§ **Data supplied**:
============

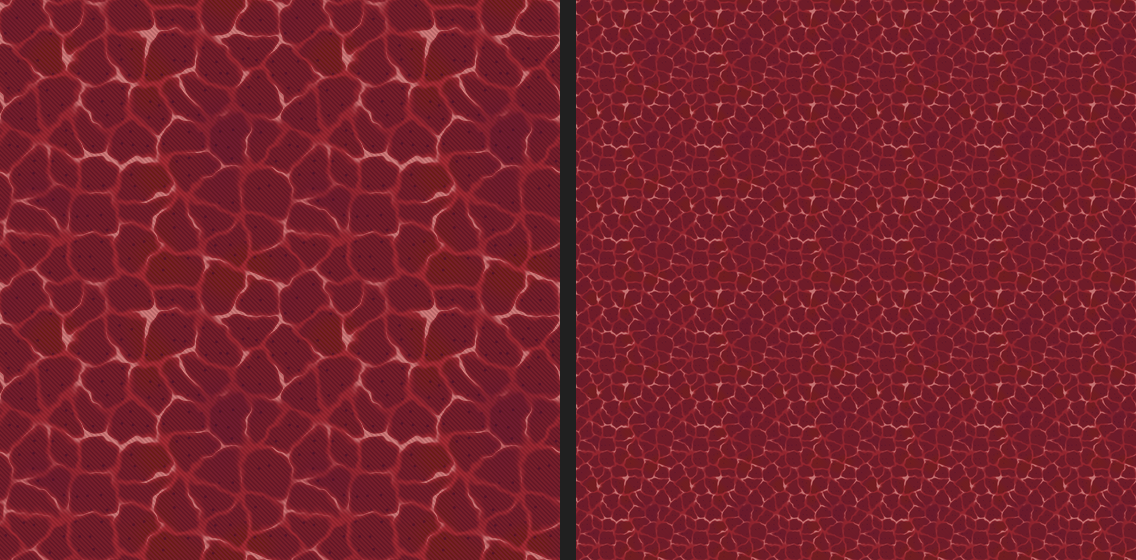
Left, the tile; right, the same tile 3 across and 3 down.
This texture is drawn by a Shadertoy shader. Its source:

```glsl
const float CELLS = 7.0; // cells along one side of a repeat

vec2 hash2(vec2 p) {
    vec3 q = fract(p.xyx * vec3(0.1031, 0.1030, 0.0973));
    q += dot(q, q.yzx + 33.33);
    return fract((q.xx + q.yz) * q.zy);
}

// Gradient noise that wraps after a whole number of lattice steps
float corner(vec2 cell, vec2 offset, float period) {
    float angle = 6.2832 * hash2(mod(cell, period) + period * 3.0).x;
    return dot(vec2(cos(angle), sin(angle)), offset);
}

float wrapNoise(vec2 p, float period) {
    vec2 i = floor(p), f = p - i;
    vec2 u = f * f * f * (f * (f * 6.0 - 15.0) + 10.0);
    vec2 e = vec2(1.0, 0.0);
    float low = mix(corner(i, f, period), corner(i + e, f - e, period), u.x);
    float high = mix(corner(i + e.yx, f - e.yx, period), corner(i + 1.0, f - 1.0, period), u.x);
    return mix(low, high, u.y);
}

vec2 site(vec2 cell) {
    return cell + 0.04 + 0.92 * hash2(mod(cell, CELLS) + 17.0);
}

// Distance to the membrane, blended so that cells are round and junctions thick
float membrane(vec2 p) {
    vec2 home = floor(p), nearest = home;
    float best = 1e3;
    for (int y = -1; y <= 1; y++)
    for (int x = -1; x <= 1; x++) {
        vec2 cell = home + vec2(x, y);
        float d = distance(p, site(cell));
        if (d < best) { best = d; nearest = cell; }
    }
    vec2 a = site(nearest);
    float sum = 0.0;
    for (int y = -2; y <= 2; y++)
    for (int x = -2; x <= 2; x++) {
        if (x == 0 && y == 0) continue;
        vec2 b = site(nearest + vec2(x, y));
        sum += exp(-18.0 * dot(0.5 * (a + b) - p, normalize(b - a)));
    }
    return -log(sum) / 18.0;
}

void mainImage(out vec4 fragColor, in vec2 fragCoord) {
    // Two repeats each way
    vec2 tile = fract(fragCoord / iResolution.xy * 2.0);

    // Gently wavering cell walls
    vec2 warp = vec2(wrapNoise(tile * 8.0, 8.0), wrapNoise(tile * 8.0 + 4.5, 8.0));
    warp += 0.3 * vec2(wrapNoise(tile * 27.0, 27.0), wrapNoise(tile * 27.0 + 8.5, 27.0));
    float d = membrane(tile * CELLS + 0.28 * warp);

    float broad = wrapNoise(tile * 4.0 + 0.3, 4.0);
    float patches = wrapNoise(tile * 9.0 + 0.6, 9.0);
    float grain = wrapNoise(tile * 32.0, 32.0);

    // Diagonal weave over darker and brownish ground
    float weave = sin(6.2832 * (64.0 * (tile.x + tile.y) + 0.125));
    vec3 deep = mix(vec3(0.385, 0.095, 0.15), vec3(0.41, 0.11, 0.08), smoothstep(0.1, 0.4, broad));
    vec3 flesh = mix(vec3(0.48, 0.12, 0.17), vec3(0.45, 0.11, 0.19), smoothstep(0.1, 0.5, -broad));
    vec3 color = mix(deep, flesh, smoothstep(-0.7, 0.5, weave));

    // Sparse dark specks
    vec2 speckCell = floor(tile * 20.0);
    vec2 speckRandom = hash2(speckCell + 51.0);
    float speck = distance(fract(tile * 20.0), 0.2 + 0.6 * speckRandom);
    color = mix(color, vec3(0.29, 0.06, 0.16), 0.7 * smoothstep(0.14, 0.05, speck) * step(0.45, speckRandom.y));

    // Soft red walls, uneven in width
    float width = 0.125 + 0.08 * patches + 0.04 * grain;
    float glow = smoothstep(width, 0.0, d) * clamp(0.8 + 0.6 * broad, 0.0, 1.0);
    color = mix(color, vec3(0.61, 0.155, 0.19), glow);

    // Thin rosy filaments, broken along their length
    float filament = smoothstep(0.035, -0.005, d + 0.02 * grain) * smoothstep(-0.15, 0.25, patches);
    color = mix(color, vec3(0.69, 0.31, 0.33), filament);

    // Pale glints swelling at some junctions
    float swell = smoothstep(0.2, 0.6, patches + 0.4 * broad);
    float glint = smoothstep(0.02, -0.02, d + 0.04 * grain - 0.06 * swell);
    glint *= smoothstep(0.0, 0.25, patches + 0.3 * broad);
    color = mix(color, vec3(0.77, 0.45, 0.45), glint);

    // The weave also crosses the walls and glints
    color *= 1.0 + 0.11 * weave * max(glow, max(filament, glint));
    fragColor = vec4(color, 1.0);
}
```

============

§ **Try it**: Show, from the listing above, every line holding the word "warp".

§ **Task answer**:
    vec2 warp = vec2(wrapNoise(tile * 8.0, 8.0), wrapNoise(tile * 8.0 + 4.5, 8.0));
    warp += 0.3 * vec2(wrapNoise(tile * 27.0, 27.0), wrapNoise(tile * 27.0 + 8.5, 27.0));
    float d = membrane(tile * CELLS + 0.28 * warp);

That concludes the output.